Content starts

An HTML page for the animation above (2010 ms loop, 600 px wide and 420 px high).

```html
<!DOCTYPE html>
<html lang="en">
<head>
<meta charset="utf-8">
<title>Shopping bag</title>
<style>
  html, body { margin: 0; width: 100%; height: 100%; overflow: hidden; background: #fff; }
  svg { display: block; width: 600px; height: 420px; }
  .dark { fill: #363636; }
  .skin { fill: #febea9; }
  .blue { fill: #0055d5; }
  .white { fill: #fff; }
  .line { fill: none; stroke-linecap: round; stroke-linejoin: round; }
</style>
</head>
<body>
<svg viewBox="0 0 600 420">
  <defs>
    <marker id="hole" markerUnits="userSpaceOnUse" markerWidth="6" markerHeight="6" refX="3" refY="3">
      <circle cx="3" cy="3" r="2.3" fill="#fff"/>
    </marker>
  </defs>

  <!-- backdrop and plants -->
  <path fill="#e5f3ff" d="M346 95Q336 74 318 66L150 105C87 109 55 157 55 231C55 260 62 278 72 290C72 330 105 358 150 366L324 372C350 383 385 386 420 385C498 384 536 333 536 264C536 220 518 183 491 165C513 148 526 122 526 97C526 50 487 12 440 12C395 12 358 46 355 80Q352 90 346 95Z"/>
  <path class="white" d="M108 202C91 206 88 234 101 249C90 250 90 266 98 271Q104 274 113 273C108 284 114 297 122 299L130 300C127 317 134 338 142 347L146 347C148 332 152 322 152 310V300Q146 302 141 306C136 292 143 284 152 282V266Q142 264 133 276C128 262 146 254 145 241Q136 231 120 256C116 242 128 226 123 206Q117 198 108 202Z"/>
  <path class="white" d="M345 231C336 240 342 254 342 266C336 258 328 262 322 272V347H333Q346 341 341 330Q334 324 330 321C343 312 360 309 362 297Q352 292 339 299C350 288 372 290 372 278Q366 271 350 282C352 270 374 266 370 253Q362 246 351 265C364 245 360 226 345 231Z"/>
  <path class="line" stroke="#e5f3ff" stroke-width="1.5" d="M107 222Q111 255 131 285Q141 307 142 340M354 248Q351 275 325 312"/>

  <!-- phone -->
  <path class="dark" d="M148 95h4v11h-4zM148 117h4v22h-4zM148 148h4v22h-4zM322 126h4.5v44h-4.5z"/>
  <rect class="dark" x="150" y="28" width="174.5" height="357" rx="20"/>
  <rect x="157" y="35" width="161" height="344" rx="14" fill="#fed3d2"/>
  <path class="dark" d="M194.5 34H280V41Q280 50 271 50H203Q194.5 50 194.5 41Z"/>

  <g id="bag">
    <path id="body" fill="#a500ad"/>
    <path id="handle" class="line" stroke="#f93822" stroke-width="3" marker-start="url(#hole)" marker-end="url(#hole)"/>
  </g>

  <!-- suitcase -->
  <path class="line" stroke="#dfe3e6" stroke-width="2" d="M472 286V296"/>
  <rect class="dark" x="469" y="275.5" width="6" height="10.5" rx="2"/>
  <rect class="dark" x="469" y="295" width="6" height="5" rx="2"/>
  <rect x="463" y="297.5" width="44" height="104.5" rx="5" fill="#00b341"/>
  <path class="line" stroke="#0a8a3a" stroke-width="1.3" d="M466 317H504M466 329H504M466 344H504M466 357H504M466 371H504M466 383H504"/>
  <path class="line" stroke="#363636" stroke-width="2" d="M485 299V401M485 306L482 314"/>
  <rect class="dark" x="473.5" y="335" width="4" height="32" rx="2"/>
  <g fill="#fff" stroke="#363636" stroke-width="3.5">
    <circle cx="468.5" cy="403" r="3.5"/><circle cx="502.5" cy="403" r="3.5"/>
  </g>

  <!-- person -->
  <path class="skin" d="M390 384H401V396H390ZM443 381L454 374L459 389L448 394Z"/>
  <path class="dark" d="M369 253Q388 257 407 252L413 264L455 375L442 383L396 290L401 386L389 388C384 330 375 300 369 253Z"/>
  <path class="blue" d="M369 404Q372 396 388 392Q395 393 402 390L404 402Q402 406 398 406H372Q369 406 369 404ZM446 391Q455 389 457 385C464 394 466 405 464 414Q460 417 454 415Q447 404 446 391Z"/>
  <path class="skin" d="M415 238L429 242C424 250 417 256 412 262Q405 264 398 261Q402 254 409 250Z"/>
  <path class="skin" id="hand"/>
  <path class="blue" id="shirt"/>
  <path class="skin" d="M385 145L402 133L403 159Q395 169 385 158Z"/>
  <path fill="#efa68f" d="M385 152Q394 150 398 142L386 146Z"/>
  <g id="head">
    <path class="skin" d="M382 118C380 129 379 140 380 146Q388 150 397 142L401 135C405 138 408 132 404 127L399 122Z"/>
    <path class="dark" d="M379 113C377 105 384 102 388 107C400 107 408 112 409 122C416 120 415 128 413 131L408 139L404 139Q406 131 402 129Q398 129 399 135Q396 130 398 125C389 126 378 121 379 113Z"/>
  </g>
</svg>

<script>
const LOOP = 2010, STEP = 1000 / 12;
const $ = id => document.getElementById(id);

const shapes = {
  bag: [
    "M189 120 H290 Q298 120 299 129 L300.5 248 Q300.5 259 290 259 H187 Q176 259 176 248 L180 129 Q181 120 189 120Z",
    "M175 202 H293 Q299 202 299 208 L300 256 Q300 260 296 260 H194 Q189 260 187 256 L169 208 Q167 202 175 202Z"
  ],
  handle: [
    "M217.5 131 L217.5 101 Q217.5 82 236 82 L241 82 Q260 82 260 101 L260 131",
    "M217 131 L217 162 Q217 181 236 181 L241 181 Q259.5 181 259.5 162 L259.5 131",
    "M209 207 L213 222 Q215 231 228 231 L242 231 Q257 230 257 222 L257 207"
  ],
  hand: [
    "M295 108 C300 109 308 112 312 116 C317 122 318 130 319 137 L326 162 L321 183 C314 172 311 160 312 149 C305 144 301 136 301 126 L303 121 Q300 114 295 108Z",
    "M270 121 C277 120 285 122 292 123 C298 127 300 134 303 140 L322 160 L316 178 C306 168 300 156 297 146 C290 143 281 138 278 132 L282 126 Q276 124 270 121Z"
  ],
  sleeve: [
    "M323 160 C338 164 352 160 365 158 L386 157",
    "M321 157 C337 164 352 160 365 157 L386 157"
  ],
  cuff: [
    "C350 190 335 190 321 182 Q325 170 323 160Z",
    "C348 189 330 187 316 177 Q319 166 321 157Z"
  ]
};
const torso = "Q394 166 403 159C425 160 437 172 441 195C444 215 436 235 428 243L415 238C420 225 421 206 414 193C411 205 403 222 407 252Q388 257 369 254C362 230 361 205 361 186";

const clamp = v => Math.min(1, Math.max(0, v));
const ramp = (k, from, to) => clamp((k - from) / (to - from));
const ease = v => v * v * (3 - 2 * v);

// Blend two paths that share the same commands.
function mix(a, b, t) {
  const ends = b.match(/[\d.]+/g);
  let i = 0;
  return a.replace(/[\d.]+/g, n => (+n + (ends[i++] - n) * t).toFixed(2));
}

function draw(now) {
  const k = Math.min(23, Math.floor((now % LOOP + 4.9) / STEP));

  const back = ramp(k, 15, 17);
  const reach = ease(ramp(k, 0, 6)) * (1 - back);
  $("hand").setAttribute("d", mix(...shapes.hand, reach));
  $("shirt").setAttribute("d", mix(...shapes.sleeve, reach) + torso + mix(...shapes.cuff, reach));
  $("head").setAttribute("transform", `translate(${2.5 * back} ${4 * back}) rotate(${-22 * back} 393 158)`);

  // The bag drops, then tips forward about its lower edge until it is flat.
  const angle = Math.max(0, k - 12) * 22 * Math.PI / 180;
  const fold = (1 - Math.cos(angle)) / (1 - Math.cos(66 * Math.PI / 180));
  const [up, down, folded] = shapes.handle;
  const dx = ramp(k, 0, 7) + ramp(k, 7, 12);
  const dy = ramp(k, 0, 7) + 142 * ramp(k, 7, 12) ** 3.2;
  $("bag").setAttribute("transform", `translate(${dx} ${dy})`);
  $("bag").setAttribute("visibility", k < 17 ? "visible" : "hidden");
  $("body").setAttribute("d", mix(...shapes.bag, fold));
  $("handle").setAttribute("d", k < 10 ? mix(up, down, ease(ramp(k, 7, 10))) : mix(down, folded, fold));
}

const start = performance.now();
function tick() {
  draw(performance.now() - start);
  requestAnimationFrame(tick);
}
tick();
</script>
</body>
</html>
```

Content ends

## EXERCISE GOAL:
Lines that contain "shapes" are to be copied from the records above.

## FINAL ANSWER:
const shapes = {
  $("hand").setAttribute("d", mix(...shapes.hand, reach));
  $("shirt").setAttribute("d", mix(...shapes.sleeve, reach) + torso + mix(...shapes.cuff, reach));
  const [up, down, folded] = shapes.handle;
  $("body").setAttribute("d", mix(...shapes.bag, fold));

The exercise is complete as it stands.